Saudi Arabia’s education system has many problems.
Despite the government allocating 25 percent of its $229 billion budget to education in 2015, the system is plagued with low quality services, lack of organization and lack of support.
"The traditional way, which lacks the interaction and adjustment to students' need, is still dominant on our educational systems," said Dr. Abdulaziz Alqurashi, founder of Alwasaet, a company that designs and delivers educational online platforms.
Furthermore, Alqurashi believes that Saudi’s educational curriculum lacks online and engaging Arabic content for local communities. So, he left medicine, and pursued education.
Going back in time. (Images via Alwasaet)
Using his personal savings, Alqurashi (below) launched his company in 2005, along with his cofounder Muhammad Saleh. They had one goal in mind: to bridge the gap in online educational tools, and to offer attractive and interactive content that suits the individual and collective needs of its users.
The Saudi market seems thirsty for local online
content. Since it launched 10 years ago, Alwasaet has succeeded in
getting design contracts with several universities, including King
Abdullah University for Science and Technology (KAUST), King Saud
University (KSU) and Al-Imam Muhammad Ibn Saud Islamic
The company has also produced employee training content for a number of companies, including The Bank Saudi Fransi and Saudi Aramco, whose portfolio of 100 educational content and 200 educational games makes it one of their largest clients.
Alwasaet, however, is not the only player in this market; companies like Masmoo3, Little Thinking Minds and Alhodhud offer Arabic audio books and gaming apps as well as Arabic stories on CDs. Learn With May and iRehab offer similar services to children with special needs.
Where is the talent?
Alqurashi had difficulty finding local talent in tech, similar to Team Reem cofounders, who had to change their team several times because of this problem.
Perhaps this is why founder of Ibtikar Majed Al Thagafi formed partnerships with KAU and other Saudi universities, as well as two Egyptian universities in Alexandria. His goal is to "train students on computer engineering during the summer, and have them work on the company's projects with experienced developers," said Al Thagafi.
"You rarely find well-qualified talent, despite the presence of top universities,” Al Thagafi told Wamda previously. “The curriculums are outdated and not in pace with the era of advanced technology."
To provide high-quality online content, Alqurashi consulted educational design experts from abroad. "The demand and supply ratio in this aspect is still very limited in this domain," he told Wamda. "We want to hire local talent that understands the local market and speaks Arabic, but we can' find any."

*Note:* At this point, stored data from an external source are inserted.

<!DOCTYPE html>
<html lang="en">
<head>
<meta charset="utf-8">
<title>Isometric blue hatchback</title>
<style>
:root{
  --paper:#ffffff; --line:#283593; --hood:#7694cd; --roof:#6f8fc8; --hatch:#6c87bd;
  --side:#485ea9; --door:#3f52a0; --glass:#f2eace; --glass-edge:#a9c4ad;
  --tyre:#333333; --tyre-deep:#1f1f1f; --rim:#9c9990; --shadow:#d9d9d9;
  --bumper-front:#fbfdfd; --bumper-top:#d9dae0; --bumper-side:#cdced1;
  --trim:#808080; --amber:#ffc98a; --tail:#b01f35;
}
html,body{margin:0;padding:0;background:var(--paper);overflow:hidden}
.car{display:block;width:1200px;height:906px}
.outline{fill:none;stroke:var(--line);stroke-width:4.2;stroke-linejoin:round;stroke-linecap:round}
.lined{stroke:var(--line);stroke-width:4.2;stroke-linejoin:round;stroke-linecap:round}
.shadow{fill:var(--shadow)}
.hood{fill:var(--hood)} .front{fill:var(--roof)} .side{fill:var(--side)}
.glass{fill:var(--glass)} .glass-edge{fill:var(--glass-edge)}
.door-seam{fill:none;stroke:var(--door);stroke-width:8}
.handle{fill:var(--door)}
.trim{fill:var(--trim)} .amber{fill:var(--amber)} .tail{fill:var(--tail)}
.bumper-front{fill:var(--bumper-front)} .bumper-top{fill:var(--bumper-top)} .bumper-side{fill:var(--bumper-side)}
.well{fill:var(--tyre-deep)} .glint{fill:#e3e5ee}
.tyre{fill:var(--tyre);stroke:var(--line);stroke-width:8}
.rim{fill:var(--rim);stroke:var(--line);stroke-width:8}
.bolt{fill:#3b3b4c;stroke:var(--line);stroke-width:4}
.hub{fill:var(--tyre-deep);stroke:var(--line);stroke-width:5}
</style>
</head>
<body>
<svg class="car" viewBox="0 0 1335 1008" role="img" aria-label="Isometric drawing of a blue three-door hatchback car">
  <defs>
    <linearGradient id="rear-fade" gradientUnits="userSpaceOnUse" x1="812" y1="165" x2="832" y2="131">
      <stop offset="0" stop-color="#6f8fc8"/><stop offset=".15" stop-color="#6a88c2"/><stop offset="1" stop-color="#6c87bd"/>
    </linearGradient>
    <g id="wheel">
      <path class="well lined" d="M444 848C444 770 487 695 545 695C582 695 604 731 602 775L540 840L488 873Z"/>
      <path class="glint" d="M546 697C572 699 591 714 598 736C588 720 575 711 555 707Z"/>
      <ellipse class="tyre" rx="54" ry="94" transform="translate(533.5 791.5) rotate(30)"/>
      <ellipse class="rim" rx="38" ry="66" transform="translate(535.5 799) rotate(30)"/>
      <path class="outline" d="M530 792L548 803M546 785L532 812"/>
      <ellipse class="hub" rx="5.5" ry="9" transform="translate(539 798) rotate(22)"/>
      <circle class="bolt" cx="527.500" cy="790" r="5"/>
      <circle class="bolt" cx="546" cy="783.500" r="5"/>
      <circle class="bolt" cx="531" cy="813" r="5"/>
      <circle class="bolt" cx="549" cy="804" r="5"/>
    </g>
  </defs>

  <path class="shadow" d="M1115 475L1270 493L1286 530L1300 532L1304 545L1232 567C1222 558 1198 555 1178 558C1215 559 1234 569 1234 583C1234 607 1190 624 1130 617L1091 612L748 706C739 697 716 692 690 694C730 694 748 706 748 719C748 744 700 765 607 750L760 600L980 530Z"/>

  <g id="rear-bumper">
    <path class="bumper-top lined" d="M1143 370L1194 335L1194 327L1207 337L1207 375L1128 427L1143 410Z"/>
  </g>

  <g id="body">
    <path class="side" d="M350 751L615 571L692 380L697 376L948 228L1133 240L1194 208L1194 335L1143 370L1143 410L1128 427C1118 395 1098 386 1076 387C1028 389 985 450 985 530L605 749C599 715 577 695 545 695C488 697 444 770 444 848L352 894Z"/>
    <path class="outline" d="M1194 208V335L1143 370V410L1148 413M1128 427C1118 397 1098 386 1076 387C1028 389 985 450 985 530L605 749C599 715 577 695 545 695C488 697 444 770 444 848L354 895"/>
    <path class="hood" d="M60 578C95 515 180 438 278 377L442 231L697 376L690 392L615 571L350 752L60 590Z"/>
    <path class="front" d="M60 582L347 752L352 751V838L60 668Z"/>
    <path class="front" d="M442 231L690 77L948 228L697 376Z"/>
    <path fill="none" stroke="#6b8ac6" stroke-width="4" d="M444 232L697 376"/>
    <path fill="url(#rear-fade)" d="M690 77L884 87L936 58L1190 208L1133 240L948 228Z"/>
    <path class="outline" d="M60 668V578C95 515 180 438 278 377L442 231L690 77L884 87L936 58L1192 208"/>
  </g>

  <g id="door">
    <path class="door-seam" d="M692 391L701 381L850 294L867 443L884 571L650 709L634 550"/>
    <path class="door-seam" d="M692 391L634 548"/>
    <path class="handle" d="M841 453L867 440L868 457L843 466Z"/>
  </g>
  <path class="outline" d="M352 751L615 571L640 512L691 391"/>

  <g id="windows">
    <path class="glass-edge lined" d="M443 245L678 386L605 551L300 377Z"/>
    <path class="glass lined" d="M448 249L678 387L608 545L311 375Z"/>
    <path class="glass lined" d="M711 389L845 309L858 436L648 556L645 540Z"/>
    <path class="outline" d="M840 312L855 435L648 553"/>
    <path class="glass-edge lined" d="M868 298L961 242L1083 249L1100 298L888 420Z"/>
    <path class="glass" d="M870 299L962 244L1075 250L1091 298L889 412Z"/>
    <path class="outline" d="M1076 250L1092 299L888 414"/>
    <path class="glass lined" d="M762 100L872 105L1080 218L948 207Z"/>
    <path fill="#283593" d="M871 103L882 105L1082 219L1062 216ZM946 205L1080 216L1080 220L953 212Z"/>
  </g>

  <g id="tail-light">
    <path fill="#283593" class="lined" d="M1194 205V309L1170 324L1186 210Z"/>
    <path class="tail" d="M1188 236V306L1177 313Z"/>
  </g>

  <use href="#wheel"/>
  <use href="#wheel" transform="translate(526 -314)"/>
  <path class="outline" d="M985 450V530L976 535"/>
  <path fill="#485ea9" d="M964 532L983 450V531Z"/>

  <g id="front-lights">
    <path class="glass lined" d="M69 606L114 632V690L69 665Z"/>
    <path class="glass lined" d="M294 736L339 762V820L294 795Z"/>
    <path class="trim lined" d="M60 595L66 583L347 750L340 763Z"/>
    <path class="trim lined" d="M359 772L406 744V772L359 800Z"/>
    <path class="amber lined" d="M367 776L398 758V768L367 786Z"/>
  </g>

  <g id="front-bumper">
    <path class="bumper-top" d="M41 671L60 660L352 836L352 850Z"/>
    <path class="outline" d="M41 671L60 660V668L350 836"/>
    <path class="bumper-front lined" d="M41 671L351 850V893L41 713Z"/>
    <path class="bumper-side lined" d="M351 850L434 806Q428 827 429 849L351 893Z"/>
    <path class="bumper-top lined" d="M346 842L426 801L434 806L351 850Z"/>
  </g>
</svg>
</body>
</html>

Alwasaet has grown from being a small startup where the founders are responsible for all the tasks by themselves, into a company with two branches in Riyadh and a third in Amman. It has a team of 35 international employees.
Alqurashi told Wamda that they have broken even, and have been generating profit for the past three years. Alwasaet has a growth rate of 39 percent annually, and is seeking a long-term investor to fund its expansion strategies.
Regional expansion and augmented reality apps
Alqurashi and his team are looking to expand into augmented-reality educational apps that work with interactive gloves and augmented reality glasses like Oculus. Other products include cave automatic virtual environment (CAVES), an immersive virtual reality environment where projectors are directed at walls of a room-sized cube.
"We expect a huge growth in this region," Alqurashi told Wamda, "especially in complex training fields like flight services, oil and military fields."
In addition, Alwasaet plans to launch a new interactive educational platform called "Al Faraheedi" to prepare students for their university entrance exams.
Next stop is Qatar and UAE, where Alqurashi
seems optimistic. "We in the region have some educational standards
that are more detailed and rich in content," he said, "we just need
to modernize the tools we use to spread knowledge and make it more
suitable for coming generations."